Sweden: While whole cranberries are easy to find in European supermarkets, cranberry sauce is virtually unheard of. But cranberry isn’t the only berry used to create a contrast to a savory main. Lingonberries, a tart red berry native to the high-latitude boreal forests of Scandinavia, find their way into jams and other condiments that accompany meat perfectly. Should a trip to Stockholm, Sweden be in the cards, look for lingonberry jam to be served as the side to Swedish meatballs. The restaurant named Meatballs for the People, located at Nytorgsgatan 30, is the obvious place to sample them, and with their preference to organic ingredients and responsibly sourced meats, it’s a feel-good choice. (Online: meatball.se) Should travel plans collapse at the last minute, many branches of the furniture giant IKEA sell Sylt Lingon, an organic lingonberry jam.
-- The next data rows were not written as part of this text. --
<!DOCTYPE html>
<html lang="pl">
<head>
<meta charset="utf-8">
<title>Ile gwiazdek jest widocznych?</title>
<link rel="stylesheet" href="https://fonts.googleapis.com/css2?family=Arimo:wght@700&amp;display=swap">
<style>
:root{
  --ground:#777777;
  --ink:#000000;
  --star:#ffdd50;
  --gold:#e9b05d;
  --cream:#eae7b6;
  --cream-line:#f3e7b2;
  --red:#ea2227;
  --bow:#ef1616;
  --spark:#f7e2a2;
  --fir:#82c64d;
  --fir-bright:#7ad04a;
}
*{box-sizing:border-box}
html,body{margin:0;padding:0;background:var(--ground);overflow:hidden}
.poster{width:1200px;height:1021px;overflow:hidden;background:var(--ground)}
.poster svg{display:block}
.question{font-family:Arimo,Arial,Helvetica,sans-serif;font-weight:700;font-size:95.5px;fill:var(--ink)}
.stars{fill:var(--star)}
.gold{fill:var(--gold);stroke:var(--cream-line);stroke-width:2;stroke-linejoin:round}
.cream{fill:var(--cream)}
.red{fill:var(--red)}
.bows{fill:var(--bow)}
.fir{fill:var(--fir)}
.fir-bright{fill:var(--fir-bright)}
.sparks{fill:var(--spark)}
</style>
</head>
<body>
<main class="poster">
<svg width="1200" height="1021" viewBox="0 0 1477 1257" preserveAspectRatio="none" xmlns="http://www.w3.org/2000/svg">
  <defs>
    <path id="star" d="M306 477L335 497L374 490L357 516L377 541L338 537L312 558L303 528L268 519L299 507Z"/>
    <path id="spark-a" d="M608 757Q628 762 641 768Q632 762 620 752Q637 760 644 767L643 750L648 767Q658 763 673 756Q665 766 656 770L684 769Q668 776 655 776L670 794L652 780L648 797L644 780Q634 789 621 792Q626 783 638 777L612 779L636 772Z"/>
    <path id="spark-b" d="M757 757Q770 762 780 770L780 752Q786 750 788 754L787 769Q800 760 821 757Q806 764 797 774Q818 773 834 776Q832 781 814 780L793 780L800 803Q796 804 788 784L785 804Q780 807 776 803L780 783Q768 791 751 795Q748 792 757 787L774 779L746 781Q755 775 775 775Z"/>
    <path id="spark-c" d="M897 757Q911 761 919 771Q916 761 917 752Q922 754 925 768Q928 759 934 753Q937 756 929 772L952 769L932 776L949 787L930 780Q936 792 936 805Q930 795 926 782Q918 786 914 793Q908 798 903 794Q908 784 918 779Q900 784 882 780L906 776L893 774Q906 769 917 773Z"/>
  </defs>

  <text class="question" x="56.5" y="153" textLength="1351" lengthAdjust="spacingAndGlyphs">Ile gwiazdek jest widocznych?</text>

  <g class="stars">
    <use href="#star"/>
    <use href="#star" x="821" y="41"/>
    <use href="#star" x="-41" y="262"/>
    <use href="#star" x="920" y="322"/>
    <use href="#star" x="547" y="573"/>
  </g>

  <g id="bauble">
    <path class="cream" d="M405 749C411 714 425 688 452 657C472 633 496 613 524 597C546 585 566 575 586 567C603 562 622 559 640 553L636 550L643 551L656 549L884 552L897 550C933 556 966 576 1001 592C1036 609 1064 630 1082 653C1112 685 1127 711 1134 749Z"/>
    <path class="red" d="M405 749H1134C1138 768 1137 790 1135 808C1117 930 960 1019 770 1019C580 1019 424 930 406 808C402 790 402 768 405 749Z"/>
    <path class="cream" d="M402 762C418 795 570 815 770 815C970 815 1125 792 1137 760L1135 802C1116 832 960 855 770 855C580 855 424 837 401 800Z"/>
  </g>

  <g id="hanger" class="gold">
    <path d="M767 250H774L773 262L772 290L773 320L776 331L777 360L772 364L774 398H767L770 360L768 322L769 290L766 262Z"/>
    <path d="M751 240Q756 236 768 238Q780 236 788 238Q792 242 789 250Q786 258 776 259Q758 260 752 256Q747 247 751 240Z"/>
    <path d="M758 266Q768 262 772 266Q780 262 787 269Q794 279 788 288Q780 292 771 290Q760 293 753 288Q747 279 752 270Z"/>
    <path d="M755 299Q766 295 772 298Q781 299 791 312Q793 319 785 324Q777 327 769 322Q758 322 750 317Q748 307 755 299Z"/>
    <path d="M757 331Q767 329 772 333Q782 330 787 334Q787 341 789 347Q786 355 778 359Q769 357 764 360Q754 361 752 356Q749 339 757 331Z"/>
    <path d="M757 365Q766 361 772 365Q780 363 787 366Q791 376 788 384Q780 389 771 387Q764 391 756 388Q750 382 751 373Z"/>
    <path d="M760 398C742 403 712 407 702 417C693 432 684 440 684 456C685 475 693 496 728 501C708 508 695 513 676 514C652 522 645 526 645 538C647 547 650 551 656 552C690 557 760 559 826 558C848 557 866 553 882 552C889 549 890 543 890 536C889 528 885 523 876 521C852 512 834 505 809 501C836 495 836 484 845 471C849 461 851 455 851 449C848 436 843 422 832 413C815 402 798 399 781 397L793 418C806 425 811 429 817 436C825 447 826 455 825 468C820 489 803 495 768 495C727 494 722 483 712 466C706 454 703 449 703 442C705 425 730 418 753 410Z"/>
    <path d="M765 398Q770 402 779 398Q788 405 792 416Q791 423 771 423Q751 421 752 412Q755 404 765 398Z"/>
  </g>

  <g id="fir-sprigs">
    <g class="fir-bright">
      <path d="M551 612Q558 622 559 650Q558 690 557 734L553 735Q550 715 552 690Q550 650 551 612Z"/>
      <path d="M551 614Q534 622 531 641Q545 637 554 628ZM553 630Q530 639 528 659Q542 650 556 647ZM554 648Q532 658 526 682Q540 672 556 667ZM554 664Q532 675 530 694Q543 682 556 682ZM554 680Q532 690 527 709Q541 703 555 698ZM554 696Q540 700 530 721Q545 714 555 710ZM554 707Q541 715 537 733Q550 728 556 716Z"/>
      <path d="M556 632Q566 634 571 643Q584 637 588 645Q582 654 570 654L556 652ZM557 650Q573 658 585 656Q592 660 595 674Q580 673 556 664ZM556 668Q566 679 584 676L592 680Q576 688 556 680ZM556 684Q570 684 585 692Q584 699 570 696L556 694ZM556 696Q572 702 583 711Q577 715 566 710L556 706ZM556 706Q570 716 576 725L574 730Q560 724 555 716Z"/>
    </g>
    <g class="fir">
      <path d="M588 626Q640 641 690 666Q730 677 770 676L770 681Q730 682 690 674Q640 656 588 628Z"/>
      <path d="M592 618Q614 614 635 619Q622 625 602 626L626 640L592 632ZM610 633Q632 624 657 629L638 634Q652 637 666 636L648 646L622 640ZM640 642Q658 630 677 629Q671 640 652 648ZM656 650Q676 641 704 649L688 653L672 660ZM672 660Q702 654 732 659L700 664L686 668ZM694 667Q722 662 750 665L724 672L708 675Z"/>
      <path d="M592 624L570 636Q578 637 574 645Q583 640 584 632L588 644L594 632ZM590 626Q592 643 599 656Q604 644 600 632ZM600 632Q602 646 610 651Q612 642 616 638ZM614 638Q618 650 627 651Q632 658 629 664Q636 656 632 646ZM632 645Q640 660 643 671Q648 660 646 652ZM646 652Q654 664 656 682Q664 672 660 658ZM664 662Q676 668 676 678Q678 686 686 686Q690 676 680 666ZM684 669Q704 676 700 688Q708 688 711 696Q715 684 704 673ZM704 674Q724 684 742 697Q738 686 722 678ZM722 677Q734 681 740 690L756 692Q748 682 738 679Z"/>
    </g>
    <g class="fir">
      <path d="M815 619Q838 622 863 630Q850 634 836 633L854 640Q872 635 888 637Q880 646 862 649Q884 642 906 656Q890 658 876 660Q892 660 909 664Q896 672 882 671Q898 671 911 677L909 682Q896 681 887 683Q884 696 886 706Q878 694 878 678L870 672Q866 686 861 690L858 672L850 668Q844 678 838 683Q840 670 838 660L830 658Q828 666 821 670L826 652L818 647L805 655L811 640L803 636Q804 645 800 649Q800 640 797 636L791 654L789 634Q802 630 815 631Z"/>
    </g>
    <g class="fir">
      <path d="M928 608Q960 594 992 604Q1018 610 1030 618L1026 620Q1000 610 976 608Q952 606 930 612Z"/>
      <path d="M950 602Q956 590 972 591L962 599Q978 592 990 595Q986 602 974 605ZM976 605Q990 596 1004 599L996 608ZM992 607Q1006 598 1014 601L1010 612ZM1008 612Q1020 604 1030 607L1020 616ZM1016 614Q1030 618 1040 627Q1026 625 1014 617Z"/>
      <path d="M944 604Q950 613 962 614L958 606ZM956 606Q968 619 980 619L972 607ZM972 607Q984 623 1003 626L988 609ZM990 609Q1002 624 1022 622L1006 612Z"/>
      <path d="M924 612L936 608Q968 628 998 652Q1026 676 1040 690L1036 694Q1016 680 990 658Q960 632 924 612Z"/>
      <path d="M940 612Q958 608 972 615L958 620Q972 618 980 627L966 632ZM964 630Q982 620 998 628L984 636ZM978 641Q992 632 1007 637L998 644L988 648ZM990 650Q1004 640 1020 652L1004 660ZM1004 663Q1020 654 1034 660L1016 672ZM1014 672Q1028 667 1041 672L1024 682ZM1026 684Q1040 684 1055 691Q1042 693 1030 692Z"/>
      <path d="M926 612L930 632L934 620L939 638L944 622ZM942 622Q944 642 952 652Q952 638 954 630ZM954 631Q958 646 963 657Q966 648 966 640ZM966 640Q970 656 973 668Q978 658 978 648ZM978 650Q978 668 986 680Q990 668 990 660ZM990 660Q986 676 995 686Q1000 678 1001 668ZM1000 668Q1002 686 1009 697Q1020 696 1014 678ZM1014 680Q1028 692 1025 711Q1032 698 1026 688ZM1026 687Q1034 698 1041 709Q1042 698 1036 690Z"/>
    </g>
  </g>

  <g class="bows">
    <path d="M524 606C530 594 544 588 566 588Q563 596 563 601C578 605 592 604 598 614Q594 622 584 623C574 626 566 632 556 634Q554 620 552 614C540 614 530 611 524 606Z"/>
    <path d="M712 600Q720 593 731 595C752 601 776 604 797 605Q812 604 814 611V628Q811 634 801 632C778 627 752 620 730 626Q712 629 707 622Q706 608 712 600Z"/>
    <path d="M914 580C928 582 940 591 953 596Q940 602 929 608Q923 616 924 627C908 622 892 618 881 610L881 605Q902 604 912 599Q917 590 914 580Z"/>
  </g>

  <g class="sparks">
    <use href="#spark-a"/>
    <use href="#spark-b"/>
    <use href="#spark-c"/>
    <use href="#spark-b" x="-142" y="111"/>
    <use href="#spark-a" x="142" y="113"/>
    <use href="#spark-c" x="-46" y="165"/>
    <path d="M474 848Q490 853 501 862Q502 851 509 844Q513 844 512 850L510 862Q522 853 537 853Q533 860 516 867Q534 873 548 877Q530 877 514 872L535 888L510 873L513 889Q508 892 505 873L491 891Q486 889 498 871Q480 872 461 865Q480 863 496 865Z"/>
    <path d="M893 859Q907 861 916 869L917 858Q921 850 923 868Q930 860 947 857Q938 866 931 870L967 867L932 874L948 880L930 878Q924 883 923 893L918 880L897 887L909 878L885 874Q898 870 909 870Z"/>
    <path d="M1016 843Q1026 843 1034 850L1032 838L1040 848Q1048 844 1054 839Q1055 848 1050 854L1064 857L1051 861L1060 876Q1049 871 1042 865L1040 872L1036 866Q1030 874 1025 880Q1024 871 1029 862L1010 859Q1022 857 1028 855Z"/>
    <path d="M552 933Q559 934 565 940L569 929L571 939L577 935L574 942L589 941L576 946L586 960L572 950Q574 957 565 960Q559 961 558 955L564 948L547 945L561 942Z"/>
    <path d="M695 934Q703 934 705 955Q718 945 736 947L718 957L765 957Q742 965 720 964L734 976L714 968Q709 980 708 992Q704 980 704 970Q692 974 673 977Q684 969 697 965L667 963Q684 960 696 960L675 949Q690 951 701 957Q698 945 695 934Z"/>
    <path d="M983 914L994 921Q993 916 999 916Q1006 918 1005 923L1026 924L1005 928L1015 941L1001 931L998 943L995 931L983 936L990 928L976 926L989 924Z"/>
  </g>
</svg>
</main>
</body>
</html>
Poland: Although putting stuffing in the cavity of an animal that’s heading for the oven is a tradition that goes at least as far back as Roman times, something one is perhaps even more likely to run into in Europe is a stuffed cabbage leaf. The dish so popular from the Baltics to the Balkans has countless regional variations. The Polish iteration, known as gołąbki, are rolled up cabbage leaves stuffed with minced pork or beef that's mixed with rice or buckwheat groats, along with onion and spices. These are served in a tangy tomato or savory mushroom sauce or with a dollop of sour cream.
England: A firm part of the cuisine known as pub grub, a shepherd’s pie should be easy to find. While the lamb typically used as the meat in this classic dish isn’t a Thanksgiving craving, its creamy mashed potato topping is, as is the gravy from its bottom layer. Those who find lamb’s gamey taste too off-putting will be better off ordering cottage pie, which is made with ground beef instead.
Greece: In the dish known as fasolakia giaxni, or steamy green beans, beans in tomato sauce are combined with sautéed onions and allowed to simmer until the flavors meld and is garnished with fresh parsley and crumbled feta cheese. Green beans are just one of several vegetables that are cooked by the so-called lathera method, in which vegetables are cooked in olive oil and tomato sauce. As lathera are made with seasonal vegetables, it may be easier to find such a dish made with cauliflower at this time of the year.
France: A clafouti or clafoutis is a baked dessert of flour, milk, eggs and sugar, topped with fruit. Although cherries are the most common add-in, variations with apples are popular as well. This sweet treat with a consistency somewhere between that of custard and cake is a specialty of the Limousin region; there, you’ll hear the word flognarde used in reference to this dessert when it’s made from a fruit other than cherries.
Switzerland: You won’t miss pecan pie when there’s an Engadiner Nusstorte — a tart stuffed with nuts— on your plate. This pie-like dessert, also known as Büdner Nusstorte, has a shortbread crust filled with walnuts surrounded by silky-smooth caramel. Try a piece in Graubünden, the canton of its origin.